Rationale: Acupuncture can be used on animals to help balance the immune system, stimulate healing, and treat internal problems such as cancer and heart disease.
Notes: According to acupuncture philosophy, illness is the result of imbalance in the body’s energy. Acupuncture points on the body’s meridians—pathways along which energy flows—can be used to influence your pet’s energy. For more information, contact the American Academy of Veterinary Acupuncture at 303.772.6726 or visit www.aava.org.
Rationale: Because chiropractors generally don’t work with veterinary supervision, their work on pets remains a controversial topic. Adherents believe adjustments to your pet’s skeletal system can help manage disk problems, hip dysplasia and any disease that puts stress on the bones.
Notes: To find an animal chiropractor in your area, contact the American Veterinary Chiropractic Association at 309.658.2958 or visit www.avcadoctors.com.
Rationale: Certified massage therapists will treat your pet’s muscle strains, musculoskeletal injuries, and arthritis, and help your pet recover from surgery. Massage therapy is also beneficial for the general health of your dog or cat, according to Rhonda Reich, animal massage program coordinator for the Boulder (Colorado) College of Massage Therapy.

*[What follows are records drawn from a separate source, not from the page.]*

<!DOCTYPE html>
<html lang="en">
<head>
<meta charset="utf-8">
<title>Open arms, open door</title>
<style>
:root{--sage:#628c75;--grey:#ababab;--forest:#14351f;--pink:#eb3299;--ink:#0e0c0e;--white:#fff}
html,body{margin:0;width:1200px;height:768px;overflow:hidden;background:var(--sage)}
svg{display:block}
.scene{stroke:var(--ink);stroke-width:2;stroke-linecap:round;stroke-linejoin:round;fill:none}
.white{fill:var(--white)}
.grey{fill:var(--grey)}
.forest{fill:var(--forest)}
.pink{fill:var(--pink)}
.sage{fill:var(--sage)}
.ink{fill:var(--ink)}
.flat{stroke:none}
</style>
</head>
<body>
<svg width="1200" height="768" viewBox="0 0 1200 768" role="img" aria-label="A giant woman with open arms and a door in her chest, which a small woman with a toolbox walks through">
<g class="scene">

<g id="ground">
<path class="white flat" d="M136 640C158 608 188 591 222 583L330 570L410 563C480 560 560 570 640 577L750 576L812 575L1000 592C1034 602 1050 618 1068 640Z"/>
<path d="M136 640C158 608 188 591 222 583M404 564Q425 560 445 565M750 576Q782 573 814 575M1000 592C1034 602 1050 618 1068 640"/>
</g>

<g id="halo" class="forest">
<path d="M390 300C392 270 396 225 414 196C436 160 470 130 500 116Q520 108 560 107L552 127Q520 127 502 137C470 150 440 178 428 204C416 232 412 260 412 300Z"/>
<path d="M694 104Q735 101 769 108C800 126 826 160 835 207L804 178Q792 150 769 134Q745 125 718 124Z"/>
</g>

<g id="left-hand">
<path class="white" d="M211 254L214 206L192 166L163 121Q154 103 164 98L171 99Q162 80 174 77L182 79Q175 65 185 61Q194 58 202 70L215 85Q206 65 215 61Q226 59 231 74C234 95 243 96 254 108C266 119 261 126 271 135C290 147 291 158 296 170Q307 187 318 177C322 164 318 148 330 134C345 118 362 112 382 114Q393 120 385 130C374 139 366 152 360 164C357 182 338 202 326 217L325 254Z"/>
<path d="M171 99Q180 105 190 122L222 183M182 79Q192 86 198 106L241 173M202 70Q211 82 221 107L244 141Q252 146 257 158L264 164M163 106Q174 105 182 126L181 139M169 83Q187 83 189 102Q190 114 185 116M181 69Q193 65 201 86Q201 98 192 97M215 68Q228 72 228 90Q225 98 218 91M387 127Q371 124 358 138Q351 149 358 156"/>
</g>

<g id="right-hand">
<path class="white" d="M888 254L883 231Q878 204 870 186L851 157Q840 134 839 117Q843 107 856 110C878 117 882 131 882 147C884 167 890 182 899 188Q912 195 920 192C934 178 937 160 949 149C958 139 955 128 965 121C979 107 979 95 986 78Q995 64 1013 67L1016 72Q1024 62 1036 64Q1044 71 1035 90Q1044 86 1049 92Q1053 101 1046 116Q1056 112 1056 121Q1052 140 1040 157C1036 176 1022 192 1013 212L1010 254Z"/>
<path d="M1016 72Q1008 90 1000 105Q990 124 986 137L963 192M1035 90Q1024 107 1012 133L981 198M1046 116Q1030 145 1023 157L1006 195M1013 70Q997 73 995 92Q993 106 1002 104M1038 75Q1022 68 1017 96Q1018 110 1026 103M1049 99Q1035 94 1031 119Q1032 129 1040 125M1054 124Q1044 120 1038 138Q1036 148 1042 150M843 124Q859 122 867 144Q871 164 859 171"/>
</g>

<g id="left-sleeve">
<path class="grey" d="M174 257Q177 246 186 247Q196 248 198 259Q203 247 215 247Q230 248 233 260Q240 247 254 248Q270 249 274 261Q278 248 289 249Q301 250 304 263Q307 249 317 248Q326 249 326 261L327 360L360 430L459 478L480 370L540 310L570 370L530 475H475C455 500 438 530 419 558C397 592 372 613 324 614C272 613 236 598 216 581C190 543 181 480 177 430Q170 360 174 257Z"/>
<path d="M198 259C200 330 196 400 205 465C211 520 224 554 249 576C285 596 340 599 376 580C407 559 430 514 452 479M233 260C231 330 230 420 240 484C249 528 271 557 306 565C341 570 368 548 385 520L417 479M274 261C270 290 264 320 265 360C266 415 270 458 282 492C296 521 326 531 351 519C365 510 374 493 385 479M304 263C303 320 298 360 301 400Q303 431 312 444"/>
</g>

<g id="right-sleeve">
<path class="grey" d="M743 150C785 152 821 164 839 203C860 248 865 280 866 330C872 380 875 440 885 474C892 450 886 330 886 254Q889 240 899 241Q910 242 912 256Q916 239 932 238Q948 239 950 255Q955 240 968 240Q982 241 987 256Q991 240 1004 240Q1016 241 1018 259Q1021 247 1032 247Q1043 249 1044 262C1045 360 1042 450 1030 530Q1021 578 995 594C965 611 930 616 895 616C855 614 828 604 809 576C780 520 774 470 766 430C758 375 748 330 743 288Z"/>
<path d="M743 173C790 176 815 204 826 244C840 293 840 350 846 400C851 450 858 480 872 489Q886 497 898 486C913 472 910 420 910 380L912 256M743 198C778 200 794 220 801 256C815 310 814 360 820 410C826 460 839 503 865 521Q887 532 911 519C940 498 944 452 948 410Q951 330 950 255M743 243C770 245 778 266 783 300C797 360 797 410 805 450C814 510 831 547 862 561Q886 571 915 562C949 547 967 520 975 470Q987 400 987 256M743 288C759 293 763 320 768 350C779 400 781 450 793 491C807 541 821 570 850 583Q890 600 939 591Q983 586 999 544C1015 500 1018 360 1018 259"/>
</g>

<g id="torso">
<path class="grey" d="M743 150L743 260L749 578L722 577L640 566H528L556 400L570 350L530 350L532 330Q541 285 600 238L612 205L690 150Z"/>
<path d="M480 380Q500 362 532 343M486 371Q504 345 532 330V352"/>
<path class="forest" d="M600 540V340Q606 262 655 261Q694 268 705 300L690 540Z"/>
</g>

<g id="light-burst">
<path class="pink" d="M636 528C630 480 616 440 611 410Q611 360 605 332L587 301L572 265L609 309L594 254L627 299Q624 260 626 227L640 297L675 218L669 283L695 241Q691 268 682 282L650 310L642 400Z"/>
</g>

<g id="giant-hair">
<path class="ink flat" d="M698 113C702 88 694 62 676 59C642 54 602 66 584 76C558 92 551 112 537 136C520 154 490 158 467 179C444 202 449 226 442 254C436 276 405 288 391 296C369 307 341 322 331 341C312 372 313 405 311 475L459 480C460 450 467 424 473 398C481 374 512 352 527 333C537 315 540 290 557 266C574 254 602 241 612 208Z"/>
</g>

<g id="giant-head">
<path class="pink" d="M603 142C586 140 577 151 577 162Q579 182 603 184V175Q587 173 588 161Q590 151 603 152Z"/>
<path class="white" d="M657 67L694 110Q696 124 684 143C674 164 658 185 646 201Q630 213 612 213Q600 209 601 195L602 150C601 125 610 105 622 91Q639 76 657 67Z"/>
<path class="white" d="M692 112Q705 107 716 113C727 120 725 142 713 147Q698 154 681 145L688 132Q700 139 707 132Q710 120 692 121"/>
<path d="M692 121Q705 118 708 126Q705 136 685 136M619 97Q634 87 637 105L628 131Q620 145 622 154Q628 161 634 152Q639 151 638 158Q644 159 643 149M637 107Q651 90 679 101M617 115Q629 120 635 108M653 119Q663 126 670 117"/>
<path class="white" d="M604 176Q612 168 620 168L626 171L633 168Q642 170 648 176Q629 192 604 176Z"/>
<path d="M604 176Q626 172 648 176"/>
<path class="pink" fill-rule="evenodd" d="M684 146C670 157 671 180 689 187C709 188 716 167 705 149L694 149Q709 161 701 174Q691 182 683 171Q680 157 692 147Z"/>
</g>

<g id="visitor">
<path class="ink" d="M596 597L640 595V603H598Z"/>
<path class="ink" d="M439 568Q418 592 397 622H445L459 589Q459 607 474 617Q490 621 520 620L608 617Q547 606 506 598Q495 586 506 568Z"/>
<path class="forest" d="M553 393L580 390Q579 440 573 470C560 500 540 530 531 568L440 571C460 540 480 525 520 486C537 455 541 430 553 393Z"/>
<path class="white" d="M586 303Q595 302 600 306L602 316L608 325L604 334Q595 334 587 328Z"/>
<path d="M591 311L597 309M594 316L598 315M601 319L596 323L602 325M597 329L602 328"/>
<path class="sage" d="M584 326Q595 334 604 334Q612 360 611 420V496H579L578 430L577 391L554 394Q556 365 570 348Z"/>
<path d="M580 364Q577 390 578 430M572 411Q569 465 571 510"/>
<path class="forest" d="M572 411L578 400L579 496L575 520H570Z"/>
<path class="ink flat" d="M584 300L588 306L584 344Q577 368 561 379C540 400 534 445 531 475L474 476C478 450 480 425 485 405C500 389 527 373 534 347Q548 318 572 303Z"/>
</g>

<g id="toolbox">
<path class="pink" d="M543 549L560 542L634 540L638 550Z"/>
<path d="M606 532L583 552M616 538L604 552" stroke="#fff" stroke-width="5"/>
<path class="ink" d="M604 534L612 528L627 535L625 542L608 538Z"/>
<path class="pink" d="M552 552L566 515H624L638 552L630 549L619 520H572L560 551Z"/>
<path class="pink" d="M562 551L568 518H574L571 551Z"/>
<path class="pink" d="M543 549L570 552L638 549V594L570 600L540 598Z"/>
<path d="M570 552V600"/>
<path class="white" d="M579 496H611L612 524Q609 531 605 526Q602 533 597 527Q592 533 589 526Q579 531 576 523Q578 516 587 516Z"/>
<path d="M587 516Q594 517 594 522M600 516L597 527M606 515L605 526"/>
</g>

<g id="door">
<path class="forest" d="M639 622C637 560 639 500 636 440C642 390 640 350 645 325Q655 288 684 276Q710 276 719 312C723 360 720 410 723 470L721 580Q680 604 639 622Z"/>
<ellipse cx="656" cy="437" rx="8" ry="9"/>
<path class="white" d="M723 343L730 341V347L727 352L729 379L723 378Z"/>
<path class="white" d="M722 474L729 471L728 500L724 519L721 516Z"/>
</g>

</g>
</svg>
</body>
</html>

Notes: To find a certified massage therapist in your area, call BCMT at 303.530.2100. Try your own hand at massaging your pet with information from The Healing Touch: The Proven Massage Program for Cats and Dogs by Michael W. Fox (NewMarket Press, 1990).